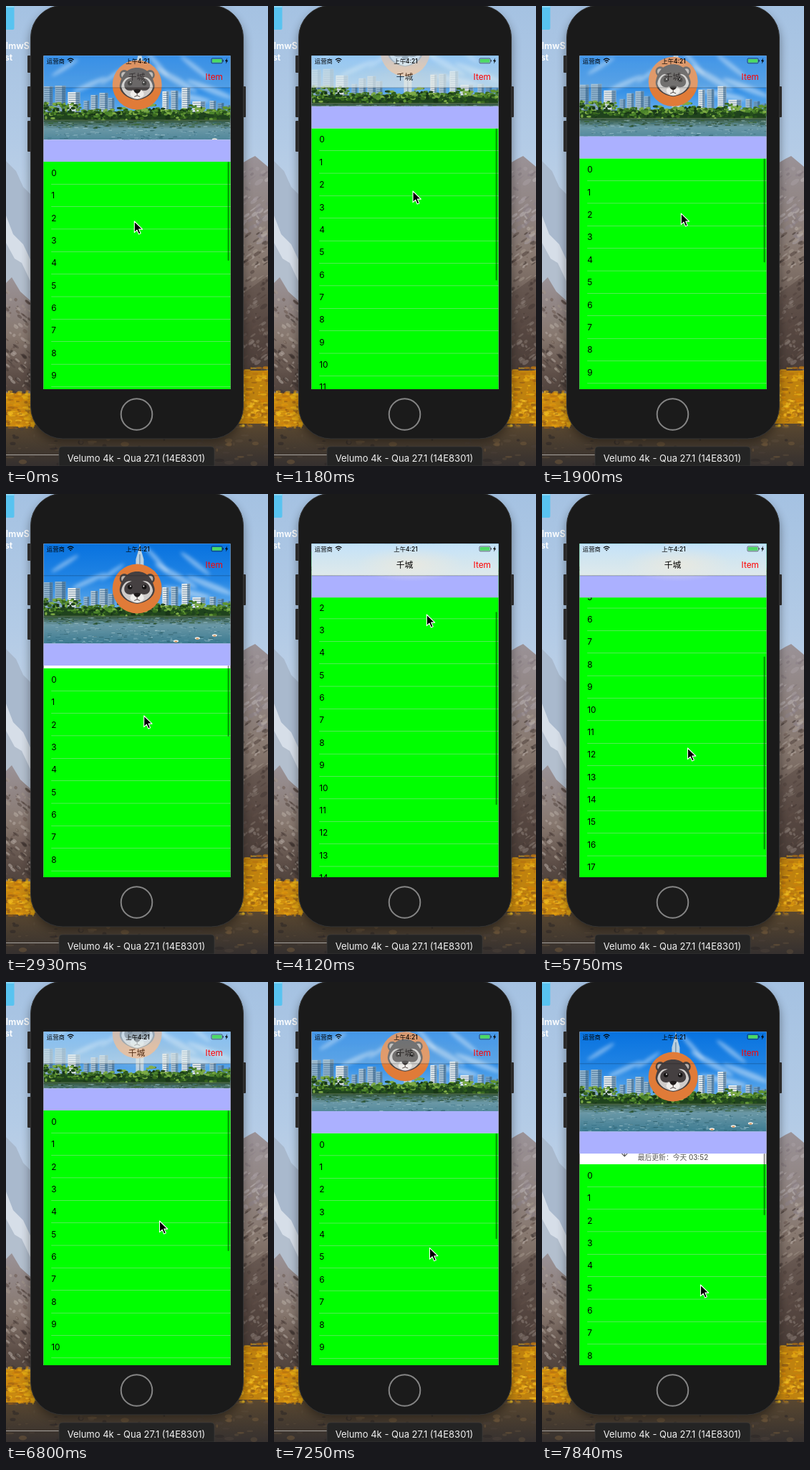
An HTML page that plays this animation: 366 px wide and 641 px high, repeating every 7.99 s.

```html
<!DOCTYPE html>
<html lang="zh">
<head>
<meta charset="utf-8">
<title>Pull-down list</title>
<style>
html, body { margin: 0; width: 100%; height: 100%; overflow: hidden; background: #1a1a1a; }
svg { display: block; width: 100%; height: 100%; }
text { font-family: Inter, "Noto Sans CJK SC", "Noto Sans CJK", sans-serif; }
.row { font-size: 11.85px; }
.status { font-size: 8.4px; font-weight: 500; }
.hint { font-size: 9.8px; font-weight: 500; fill: #5a5a5a; }
.desk { font-size: 12.5px; font-weight: 600; fill: #fff; }
</style>
</head>
<body>
<svg id="stage" viewBox="0 0 366 641" preserveAspectRatio="none">
  <defs>
    <linearGradient id="dusk" x2="0" y2="1">
      <stop offset="0" stop-color="#a5c2e2"/><stop offset=".3" stop-color="#b3cbe6"/>
      <stop offset=".6" stop-color="#cbd8e6"/>
    </linearGradient>
    <linearGradient id="rock" x2="0" y2="1">
      <stop offset="0" stop-color="#9a9297"/><stop offset=".45" stop-color="#87786f"/>
      <stop offset=".75" stop-color="#5d4e47"/><stop offset="1" stop-color="#453a35"/>
    </linearGradient>
    <linearGradient id="ground" x2="0" y2="1">
      <stop offset="0" stop-color="#5c4930"/><stop offset="1" stop-color="#35302f"/>
    </linearGradient>
    <linearGradient id="sky" x2="0" y2="1">
      <stop offset="0" stop-color="#0872df"/><stop offset=".5" stop-color="#2285e4"/>
      <stop offset="1" stop-color="#79b9ee"/>
    </linearGradient>
    <linearGradient id="water" x2="0" y2="1">
      <stop offset="0" stop-color="#34563c"/><stop offset=".3" stop-color="#6b98a6"/>
      <stop offset="1" stop-color="#3a7990"/>
    </linearGradient>
    <linearGradient id="frost" x2="0" y2="1">
      <stop offset="0" stop-color="#c3e2fa"/><stop offset=".55" stop-color="#d3e6ef"/>
      <stop offset="1" stop-color="#dfe9eb"/>
    </linearGradient>
    <radialGradient id="cream">
      <stop offset="0" stop-color="#eee9dc" stop-opacity=".75"/><stop offset="1" stop-color="#eee9dc" stop-opacity="0"/>
    </radialGradient>
    <filter id="soft" x="-20%" y="-20%" width="140%" height="140%"><feGaussianBlur stdDeviation="7"/></filter>
    <filter id="wisp"><feGaussianBlur stdDeviation="2.4"/></filter>
    <clipPath id="screen"><rect x="52.5" y="69.3" width="261" height="464.7"/></clipPath>
    <clipPath id="photo"><rect id="crop" x="52.4" y="69" width="261.4" height="139.4"/></clipPath>
  </defs>

  <g id="desktop"></g>

  <rect x="34" y="6" width="298" height="602" rx="46" fill="#000" opacity=".4" filter="url(#soft)"/>
  <g fill="#2b2a2a">
    <rect x="30" y="69" width="7" height="24" rx="1"/>
    <rect x="30" y="112" width="7" height="43" rx="1"/>
    <rect x="30" y="160" width="7" height="43" rx="1"/>
    <rect x="329" y="112" width="6" height="43" rx="1"/>
  </g>
  <rect x="34.5" y="-1" width="297" height="604" rx="45" fill="#1a1a1a" stroke="#343434"/>
  <circle cx="182.5" cy="569" r="21.8" fill="#1b1b1b" stroke="#858585" stroke-width="2"/>

  <g clip-path="url(#screen)">
    <rect x="52" y="69" width="262" height="465" fill="#fff"/>
    <g id="list"></g>
    <rect id="bar" x="309.6" width="2.2" rx="1.1" fill="#000" opacity=".4"/>
    <g clip-path="url(#photo)"><g id="lake"></g></g>
    <g id="head">
      <g id="avatar" transform="translate(183.2 132)"></g>
      <rect x="52" y="208.4" width="262" height="30.7" fill="#abb0ff"/>
    </g>
    <g id="nav">
      <rect x="52" y="69" width="262" height="44.8" fill="url(#frost)"/>
      <ellipse cx="190" cy="98" rx="75" ry="24" fill="url(#cream)"/>
      <text class="row" x="182.5" y="103.2" text-anchor="middle">千城</text>
    </g>
    <rect x="52" y="113.6" width="262" height=".6" fill="#000" opacity=".4"/>
    <text class="row" x="278.6" y="103.3" fill="#f00">Item</text>
    <text class="status" x="56.8" y="79.6">运营商</text>
    <text class="status" x="184" y="79.7" text-anchor="middle">上午4:21</text>
    <path d="M86 74.9Q90.2 71.3 94.4 74.9M87.7 77Q90.2 74.9 92.7 77" fill="none" stroke="#000" stroke-width="1.3"/>
    <path d="M88.9 78.2Q90.2 77.1 91.5 78.2L90.2 79.6Z"/>
    <rect x="287" y="73" width="15.2" height="6.8" rx="1.4" fill="none" stroke="#111" stroke-width=".6"/>
    <rect x="288" y="74" width="13.2" height="4.8" rx=".6" fill="#4cd964"/>
    <path d="M302.8 75.2h.8v2.4h-.8zM309 72.5L306 77h1.8L307 80.5L310.2 75.8h-1.9Z"/>
  </g>

  <path d="M74 641V619Q74 614 79 614H286Q291 614 291 619V641Z" fill="#242424" stroke="#3c3c3c" stroke-width=".7"/>
  <text x="182" y="634.6" text-anchor="middle" font-size="13" fill="#f2f2f2">Velumo 4k - Qua 27.1 (14E8301)</text>

  <path id="cursor" d="M0 0V15.6L3.7 12.1L6.2 18L8.9 16.8L6.4 11.1H11.4Z" stroke="#fff" stroke-width="1.1" stroke-linejoin="round"/>
</svg>
<script>
const $ = id => document.getElementById(id);
const LOOP = 7990, ROWS = 20, ROW_H = 31.37, PHOTO_H = 139.4;
const OPEN = 239.1, SHUT = 144.3;   // lower edge of the strip, expanded and collapsed

let seed = 7;
const rnd = (a = 0, b = 1) => {
  seed = (seed * 16807) % 2147483647;
  return a + (b - a) * seed / 2147483647;
};
const pick = list => list[Math.floor(rnd(0, list.length))];
const repeat = (n, fn) => Array.from({ length: n }, (_, i) => fn(i)).join('');
const rect = (x, y, w, h, fill, more = '') =>
  `<rect x="${x}" y="${y}" width="${w}" height="${h}" fill="${fill}" ${more}/>`;
const oval = (x, y, rx, ry, fill, more = '') =>
  `<ellipse cx="${x}" cy="${y}" rx="${rx}" ry="${ry}" fill="${fill}" ${more}/>`;
const path = (d, fill, more = '') => `<path d="${d}" fill="${fill}" ${more}/>`;

function drawDesktop() {
  const specks = (n, x0, x1, y0, y1, colors, size, tilt = 0) => repeat(n, () => {
    const x = rnd(x0, x1), y = rnd(y0, y1);
    return oval(x, y, rnd(1, size), rnd(.7, size * .5), pick(colors),
      `opacity=".55" transform="rotate(${tilt} ${x} ${y})"`);
  });
  const stone = ['#a3958b', '#54453f', '#b5a9a2', '#6b5a51', '#3f3431'];
  const leaves = ['#f4bd16', '#e39a0c', '#ffce2b', '#b06c10', '#85521a', '#cf7f0a'];
  $('desktop').innerHTML =
    rect(0, 0, 366, 641, 'url(#dusk)') +
    path('M0 216L14 230L24 252L40 268V470H0Z', '#a9b9cd') +
    path('M0 292L10 318L24 332L40 366V440H0Z', '#d6dee8') +
    path('M0 330L12 352L22 358L40 396V440H0Z', '#b3bfce') +
    path('M0 386L8 378L20 398L40 416V560H0Z', 'url(#rock)') +
    specks(110, 0, 38, 398, 540, stone, 5, 40) +
    path('M325 222L340 213L348 209L366 224V530H325Z', 'url(#rock)') +
    specks(60, 328, 366, 226, 330, ['#bcb4b6', '#7d7378', '#a79ea2', '#8d8288'], 7, -35) +
    specks(150, 328, 366, 310, 510, stone, 6, -35) +
    path('M325 405L366 376V520H325Z', '#4d3e38', 'opacity=".4"') +
    rect(0, 578, 366, 63, 'url(#ground)') +
    rect(0, 540, 40, 46, '#c98a12') + rect(325, 508, 41, 74, '#bf820f') +
    specks(110, 0, 40, 536, 588, leaves, 5) +
    specks(150, 326, 366, 504, 586, leaves, 5) +
    specks(110, 0, 366, 584, 640, ['#6f573a', '#2b2727', '#4b4038', '#5a4a3a'], 7) +
    rect(0, 625, 74, 1, '#c9c6c2', 'opacity=".75"') +
    rect(-8, -4, 19.5, 37, '#58c3f0', 'rx="2"') + rect(-8, -4, 19.5, 6, '#8ad8f7') +
    '<text class="desk" x="33" y="60" text-anchor="end">lmwS</text><text class="desk" x="-2" y="76">st</text>';
}

function tower(x, y, w, h, wall) {
  const bands = repeat(Math.floor(h / 3), i => rect(x + 1, y + 2 + i * 3, w - 2, 1, '#41688a', 'opacity=".6"'));
  return rect(x, y, w, h, wall) + bands + rect(x + w * .65, y, w * .35, h, '#2d5f8a', 'opacity=".6"');
}

function drawLake() {
  const walls = ['#dfe7eb', '#a9c2d4', '#8fb2cc', '#e6ebec', '#6c9cc2'];
  const blocks = [[0, 54, 13], [16, 53, 15], [34, 62, 17], [56, 74, 8], [66, 66, 10], [78, 63, 12],
    [90, 70, 9], [166, 61, 9], [178, 60, 10], [193, 56, 12], [208, 75, 18], [232, 74, 9], [243, 77, 9], [254, 80, 7]];
  const lit = ['#5f9433', '#4c842b', '#7dab45', '#39681f'];
  const dark = ['#1f431d', '#26501c', '#173517', '#315f1c'];
  const canopy = x => x < 52 ? 77 : x < 105 ? 86 : 83 + 4 * Math.sin(x / 9);
  const leaf = (x, y, greens) => oval(x, y, rnd(1.2, 3.6), rnd(1, 2.4), pick(greens));
  const cloud = (x, y, w, tilt) =>
    oval(x, y, w, w * .13, '#fff', `opacity=".42" transform="rotate(${tilt} ${x} ${y})"`);
  $('lake').innerHTML = '<g transform="translate(52.4 69)">' +
    rect(0, 0, 262, 102, 'url(#sky)') +
    '<g filter="url(#wisp)">' +
    cloud(30, 28, 22, -32) + cloud(64, 52, 26, -24) + cloud(158, 22, 24, 48) + cloud(185, 45, 34, 30) +
    cloud(212, 28, 26, 38) + cloud(232, 58, 34, 22) + cloud(96, 40, 20, -35) + cloud(200, 68, 34, 12) + '</g>' +
    blocks.map(([x, y, w]) => tower(x, y, w, 96 - y, pick(walls))).join('') +
    path('M129 96V22L133 8L134.5 0L136 8L140 22V96Z', '#b9cfdf') + rect(134, 15, 1, 80, '#54799a') +
    rect(0, 90, 262, 12, '#1f431d') +
    repeat(260, () => { const x = rnd(-2, 264); return leaf(x, rnd(canopy(x), 94), lit); }) +
    repeat(260, () => { const x = rnd(-2, 264); return leaf(x, rnd(canopy(x) + 3, 101), rnd() < .3 ? lit : dark); }) +
    rect(0, 100.8, 262, .9, '#b5b49a', 'opacity=".6"') +
    rect(0, 101.5, 262, 39, 'url(#water)') +
    repeat(70, () => rect(rnd(-5, 262), rnd(101.5, 112), rnd(2, 9), rnd(.8, 1.6), pick(dark), 'opacity=".6"')) +
    repeat(420, () => rect(rnd(-5, 262), rnd(103, 139), rnd(1, 7), rnd(.5, 1.1),
      pick(['#b9d5dd', '#204f55', '#5d94a8', '#2a6378', '#86b2c2']), 'opacity=".6"')) +
    [[185, 136], [215, 132], [239, 128]].map(([x, y]) =>
      oval(x, y, 3.6, 1.7, '#f2efe7') + oval(x, y + .7, 2, .9, '#d48b4e')).join('') + '</g>';
}

function drawAvatar() {
  const pair = (x, y, rx, ry, fill) => oval(-x, y, rx, ry, fill) + oval(x, y, rx, ry, fill);
  $('avatar').innerHTML =
    oval(0, 0, 34.5, 34.5, '#e07b38') +
    pair(18, -14, 6.6, 7, '#4a4341') + pair(18.5, -14, 3.6, 4, '#b9b2ae') +
    path('M0 -24C14 -24 21 -14 24 -2C27 8 16 19 0 21C-16 19 -27 8 -24 -2C-21 -14 -14 -24 0 -24Z', '#454041') +
    path('M-5 -9C-13 -14 -21 -7 -22 3C-20 13 -9 19 0 20C9 19 20 13 22 3C21 -7 13 -14 5 -9L0 -4Z', '#cfccca') +
    path('M0 -12C5 -11 17 -10 18 0C18 8 10 9 6 7L4 12H-4L-6 7C-10 9 -18 8 -18 0C-17 -10 -5 -11 0 -12Z', '#454041') +
    path('M-5 7Q-11 10 -9 15Q-5 19 0 19Q5 19 9 15Q11 10 5 7L0 9Z', '#efedea') +
    pair(10, -2.4, 3.2, 3.2, '#141212') + pair(9.2, -3.5, .9, .9, '#fff') +
    path('M-5 7Q0 4.5 5 7Q4 11 0 12Q-4 11 -5 7Z', '#1f1b1b') +
    path('M0 11V15M-4 16.5Q0 13.5 4 16.5', 'none', 'stroke="#514846"');
}

function drawList() {
  $('list').innerHTML =
    '<text class="hint" x="183" y="-24.5" text-anchor="middle">下拉可以刷新</text>' +
    '<text class="hint" x="183" y="-5.8" text-anchor="middle">最后更新：今天 03:52</text>' +
    path('M115.3 -28V-11.2M111.3 -15.2L115.3 -11.2L119.3 -15.2', 'none', 'stroke="#555" stroke-width="1.2"') +
    rect(52, 0, 262, ROWS * ROW_H, '#0f0') +
    repeat(ROWS, i => `<text class="row" x="63.2" y="${i * ROW_H + 19.9}">${i}</text>` +
      rect(63.2, (i + 1) * ROW_H - .4, 251, .4, '#d2cbd6'));
}

// first change, last change, number of changes
const beats = [[0, 0, 1], [150, 1180, 8], [1320, 2340, 8], [2490, 2490, 1], [2790, 3520, 6], [3820, 4720, 7],
  [4870, 4870, 1], [5160, 5750, 5], [6050, 6950, 7], [7100, 7840, 6]];
const ticks = beats.flatMap(([a, b, n]) =>
  Array.from({ length: n }, (_, i) => Math.floor((a + (b - a) * i / Math.max(1, n - 1)) / 10) * 10));

// time, top of the list, cursor x, cursor y
const moves = [
  [0, 217, 179.3, 300], [1180, 170.5, 194, 258], [2340, 238, 194.5, 308], [2490, 252, 195, 322],
  [2790, 249, 194, 317], [2930, 243, 192.7, 309], [3520, 108, 209, 196], [3820, 100, 211, 186],
  [4120, 80, 213.3, 168], [4400, 20, 213, 150], [4720, -72, 209, 230], [4870, -88, 207, 270],
  [5160, -102, 206, 282], [5750, -29, 203.5, 354], [6350, 70, 206, 264], [6800, 179, 214.5, 333],
  [7840, 254, 221.5, 422]];
// top of the list, length of the scroll bar
const barSizes = [[137, 269], [170.5, 212], [179, 196], [217, 138], [243, 99], [254, 86]];

const clamp = (v, lo, hi) => Math.min(hi, Math.max(lo, v));

function sample(keys, t) {
  const i = keys.findIndex(k => k[0] > t);
  if (i === 0) return keys[0].slice(1);
  if (i < 0) return keys[keys.length - 1].slice(1);
  const a = keys[i - 1], b = keys[i], p = (t - a[0]) / (b[0] - a[0]);
  return a.slice(1).map((v, j) => v + (b[j + 1] - v) * p);
}

function render(t) {
  const tick = ticks.filter(v => v <= t).pop();
  const [top, x, y] = sample(moves, tick);
  const edge = clamp(top, SHUT, OPEN), fold = OPEN - edge;
  const shift = (id, dx, dy) => $(id).setAttribute('transform', `translate(${dx} ${dy})`);
  shift('list', 0, top);
  shift('head', 0, -fold);
  shift('lake', 0, -fold / 2);   // the photo stays centred in its shrinking frame
  shift('cursor', x, y);
  $('crop').setAttribute('height', PHOTO_H - fold);
  $('nav').setAttribute('opacity', fold / (OPEN - SHUT));
  $('bar').setAttribute('y', edge + Math.max(0, 115 - top) * .57);
  $('bar').setAttribute('height', sample(barSizes, top)[0]);
}

drawDesktop();
drawLake();
drawAvatar();
drawList();
const start = performance.now();
function loop() {
  render((performance.now() - start) % LOOP);
  requestAnimationFrame(loop);
}
loop();
</script>
</body>
</html>
```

# # # # # # #

Copy out every line of the listing that includes the string "setAttribute".

TASK OUTPUT
  const shift = (id, dx, dy) => $(id).setAttribute('transform', `translate(${dx} ${dy})`);
  $('crop').setAttribute('height', PHOTO_H - fold);
  $('nav').setAttribute('opacity', fold / (OPEN - SHUT));
  $('bar').setAttribute('y', edge + Math.max(0, 115 - top) * .57);
  $('bar').setAttribute('height', sample(barSizes, top)[0]);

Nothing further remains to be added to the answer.